Late in lift building season. Most resorts building lifts started at the very end of ski season. Lifts are extremely large sinks in cash with a very vague return in cash to say the least. Even a resort as well known as Grand Targhee took years to raise the capital for the new Blackfoot lift and is trying to get Teton County to pay for it's new peaked lift. LiftBlog.com is a great place to check out for all information regarding ski lifts in the U.S. and abroad.


How much do you know about the current owners of Powder Mountain?  Fair to say it's an unusual situation in terms of the ability to pay for improvements that are planned in the near future.  When the purchase happened a few years ago, it didn't take very long for the money needed to be raised.  Price was something like $40 million.

 

http://www.nytimes.com/2015/04/12/fashion/powder-mountain-the-ski-resort-that-crowdsourcing-built.html

post #29 of 46
Quote:
Originally Posted by marznc View Post
 


How much do you know about the current owners of Powder Mountain?  Fair to say it's an unusual situation in terms of the ability to pay for improvements that are planned in the near future.  When the purchase happened a few years ago, it didn't take very long for the money needed to be raised.  Price was something like $40 million.

 

http://www.nytimes.com/2015/04/12/fashion/powder-mountain-the-ski-resort-that-crowdsourcing-built.html

Neat article. One line jumped out at me: "you could have been a billionaire from Northern California, or you could have been Gerry Erasme from Harlem." Yes, but I think those NoCal billionaires vastly outnumber Mr. Erasme--Summit's done a good job of bringing together aspiring movers and shakers graduating from Stanford & Berkeley or working for the tech giants. They strike me as filling a mutual advancement role comparable to what the Ivy League's secret societies have in past decades, only focused much more in California instead of the northeast.

 

If they'd already sold ~100 homesites a year and a half ago, with the cheapest priced at half a million, it sounds like they've got the cashflow to pay for these improvements without borrowing. I'd say it bodes ill for @crank's secret wish for them to fail. But on the other hand, that means they've also had more than enough cash on hand to replace the funky old lodges, but they've left them alone for the most part. Everything I've seen indicates that Summit genuinely values the PowMow vibe, and is working to keep it mostly intact.

post #30 of 46
But have they really sold 100 lots?

I just can't fathom a village, that will support an "artisanal retail experience"up there, when the valley below is overstocked with cheap real estate.

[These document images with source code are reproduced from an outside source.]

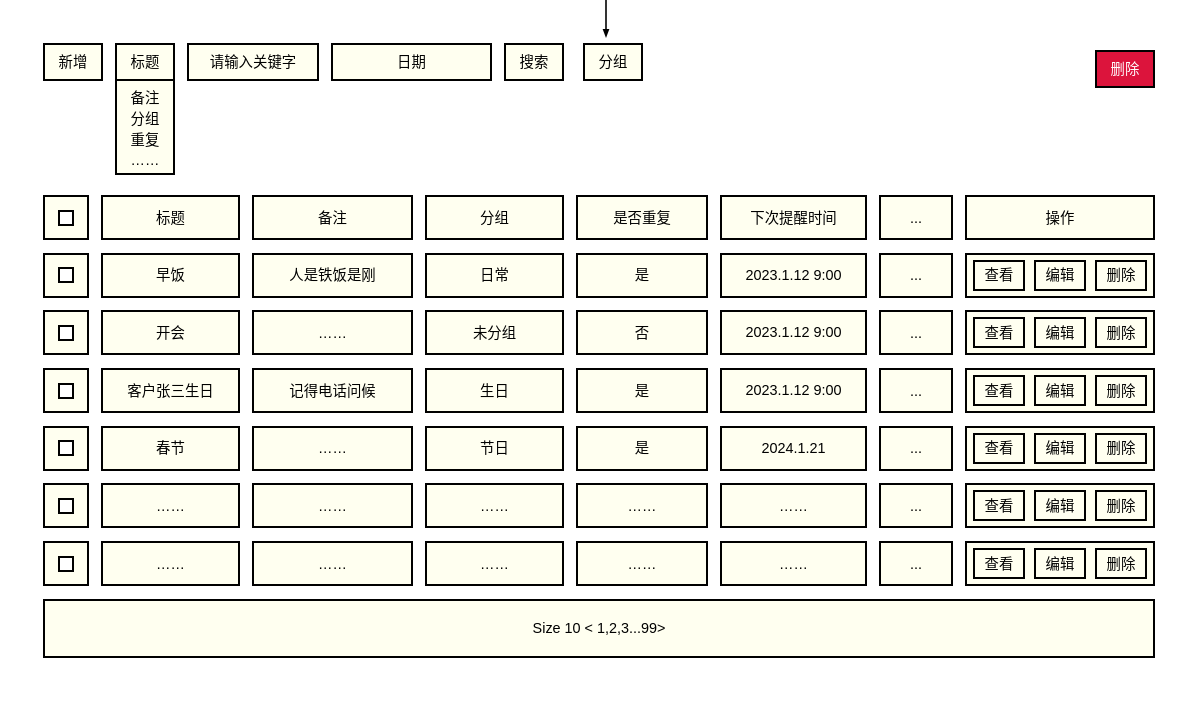
<!DOCTYPE html>
<html lang="zh-CN">
<head>
<meta charset="utf-8">
<title>提醒列表</title>
<style>
:root {
  --paper: #ffffff;
  --fill: #fffff0;
  --line: #000000;
  --danger: #dc143c;
  --danger-text: #ffffff;
}
* { box-sizing: border-box; margin: 0; padding: 0; }
html, body { width: 1200px; height: 704px; overflow: hidden; background: var(--paper); }
body {
  position: relative;
  color: var(--line);
  font: 14.4px/21px "Liberation Sans", "Noto Sans CJK SC", sans-serif;
}
a { color: inherit; text-decoration: none; }
.flow-arrow { position: absolute; left: 600px; top: 0; }
.box, .cell {
  display: flex;
  align-items: center;
  justify-content: center;
  padding-top: 1px;
  border: 2px solid var(--line);
  background: var(--fill);
  white-space: nowrap;
}
.page { padding: 43px 45px 0 43px; }

.toolbar { display: flex; gap: 12px; height: 152px; align-items: flex-start; }
.toolbar .box { width: 60px; height: 38px; }
.toolbar .keyword { width: 132px; }
.toolbar .date { width: 161px; }
.toolbar .group { width: 60px; margin-left: 7px; }
.toolbar .delete {
  margin: 7px 0 0 auto;
  background: var(--danger);
  color: var(--danger-text);
}
.field-menu { width: 60px; }
.field-options {
  height: 96px;
  margin-top: -2px;
  padding-top: 7px;
  border: 2px solid var(--line);
  background: var(--fill);
  list-style: none;
  text-align: center;
}
.field-options li:last-child { line-height: 19px; }

.reminders { display: grid; gap: 12.7px; }
.row {
  display: grid;
  grid-template-columns: 46px 139px 161px 139px 132px 147px 74px 190px;
  gap: 12px;
  height: 45px;
}
.time, .pager { padding-top: 0; }
.check { padding-top: 0; }
.check i { width: 16px; height: 16px; border: 2px solid var(--line); background: var(--paper); }
.actions { gap: 9px; padding-top: 0; }
.actions .box { width: 52px; height: 31px; }
.pager { height: 59px; }
</style>
</head>
<body>
<svg class="flow-arrow" width="12" height="40" aria-hidden="true">
  <line x1="6" y1="0" x2="6" y2="31" stroke="#000" stroke-width="1.6"/>
  <polygon points="2.6,29 9.4,29 6,38"/>
</svg>
<main class="page">
  <nav class="toolbar">
    <a class="box" href="#">新增</a>
    <div class="field-menu">
      <a class="box" href="#">标题</a>
      <ul class="field-options"><li>备注</li><li>分组</li><li>重复</li><li>……</li></ul>
    </div>
    <div class="box keyword">请输入关键字</div>
    <div class="box date">日期</div>
    <a class="box" href="#">搜索</a>
    <a class="box group" href="#">分组</a>
    <a class="box delete" href="#">删除</a>
  </nav>

  <section class="reminders">
    <div class="row">
      <div class="cell check"><i></i></div>
      <div class="cell">标题</div>
      <div class="cell">备注</div>
      <div class="cell">分组</div>
      <div class="cell">是否重复</div>
      <div class="cell">下次提醒时间</div>
      <div class="cell">...</div>
      <div class="cell">操作</div>
    </div>
    <div class="row">
      <div class="cell check"><i></i></div>
      <div class="cell">早饭</div>
      <div class="cell">人是铁饭是刚</div>
      <div class="cell">日常</div>
      <div class="cell">是</div>
      <div class="cell time">2023.1.12 9:00</div>
      <div class="cell">...</div>
      <div class="cell actions"><a class="box" href="#">查看</a><a class="box" href="#">编辑</a><a class="box" href="#">删除</a></div>
    </div>
    <div class="row">
      <div class="cell check"><i></i></div>
      <div class="cell">开会</div>
      <div class="cell">……</div>
      <div class="cell">未分组</div>
      <div class="cell">否</div>
      <div class="cell time">2023.1.12 9:00</div>
      <div class="cell">...</div>
      <div class="cell actions"><a class="box" href="#">查看</a><a class="box" href="#">编辑</a><a class="box" href="#">删除</a></div>
    </div>
    <div class="row">
      <div class="cell check"><i></i></div>
      <div class="cell">客户张三生日</div>
      <div class="cell">记得电话问候</div>
      <div class="cell">生日</div>
      <div class="cell">是</div>
      <div class="cell time">2023.1.12 9:00</div>
      <div class="cell">...</div>
      <div class="cell actions"><a class="box" href="#">查看</a><a class="box" href="#">编辑</a><a class="box" href="#">删除</a></div>
    </div>
    <div class="row">
      <div class="cell check"><i></i></div>
      <div class="cell">春节</div>
      <div class="cell">……</div>
      <div class="cell">节日</div>
      <div class="cell">是</div>
      <div class="cell time">2024.1.21</div>
      <div class="cell">...</div>
      <div class="cell actions"><a class="box" href="#">查看</a><a class="box" href="#">编辑</a><a class="box" href="#">删除</a></div>
    </div>
    <div class="row">
      <div class="cell check"><i></i></div>
      <div class="cell">……</div>
      <div class="cell">……</div>
      <div class="cell">……</div>
      <div class="cell">……</div>
      <div class="cell">……</div>
      <div class="cell">...</div>
      <div class="cell actions"><a class="box" href="#">查看</a><a class="box" href="#">编辑</a><a class="box" href="#">删除</a></div>
    </div>
    <div class="row">
      <div class="cell check"><i></i></div>
      <div class="cell">……</div>
      <div class="cell">……</div>
      <div class="cell">……</div>
      <div class="cell">……</div>
      <div class="cell">……</div>
      <div class="cell">...</div>
      <div class="cell actions"><a class="box" href="#">查看</a><a class="box" href="#">编辑</a><a class="box" href="#">删除</a></div>
    </div>
    <footer class="cell pager">Size 10 &lt; 1,2,3...99&gt;</footer>
  </section>
</main>
</body>
</html>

Snowmass was developed in the 60's. It has thousands of homes, tons of employee housing and over a million visitors a year. It's still pretty quite in the off season and feast or famine, for the retailers.
New Posts  All Forums:Forum Nav:
  Return Home
  Back to Forum: Resorts, Conditions & Travel
EpicSki › The Barking Bear Forums › Mountain/Resort Related Forums › Resorts, Conditions & Travel › Two new lifts at Powder Mountain?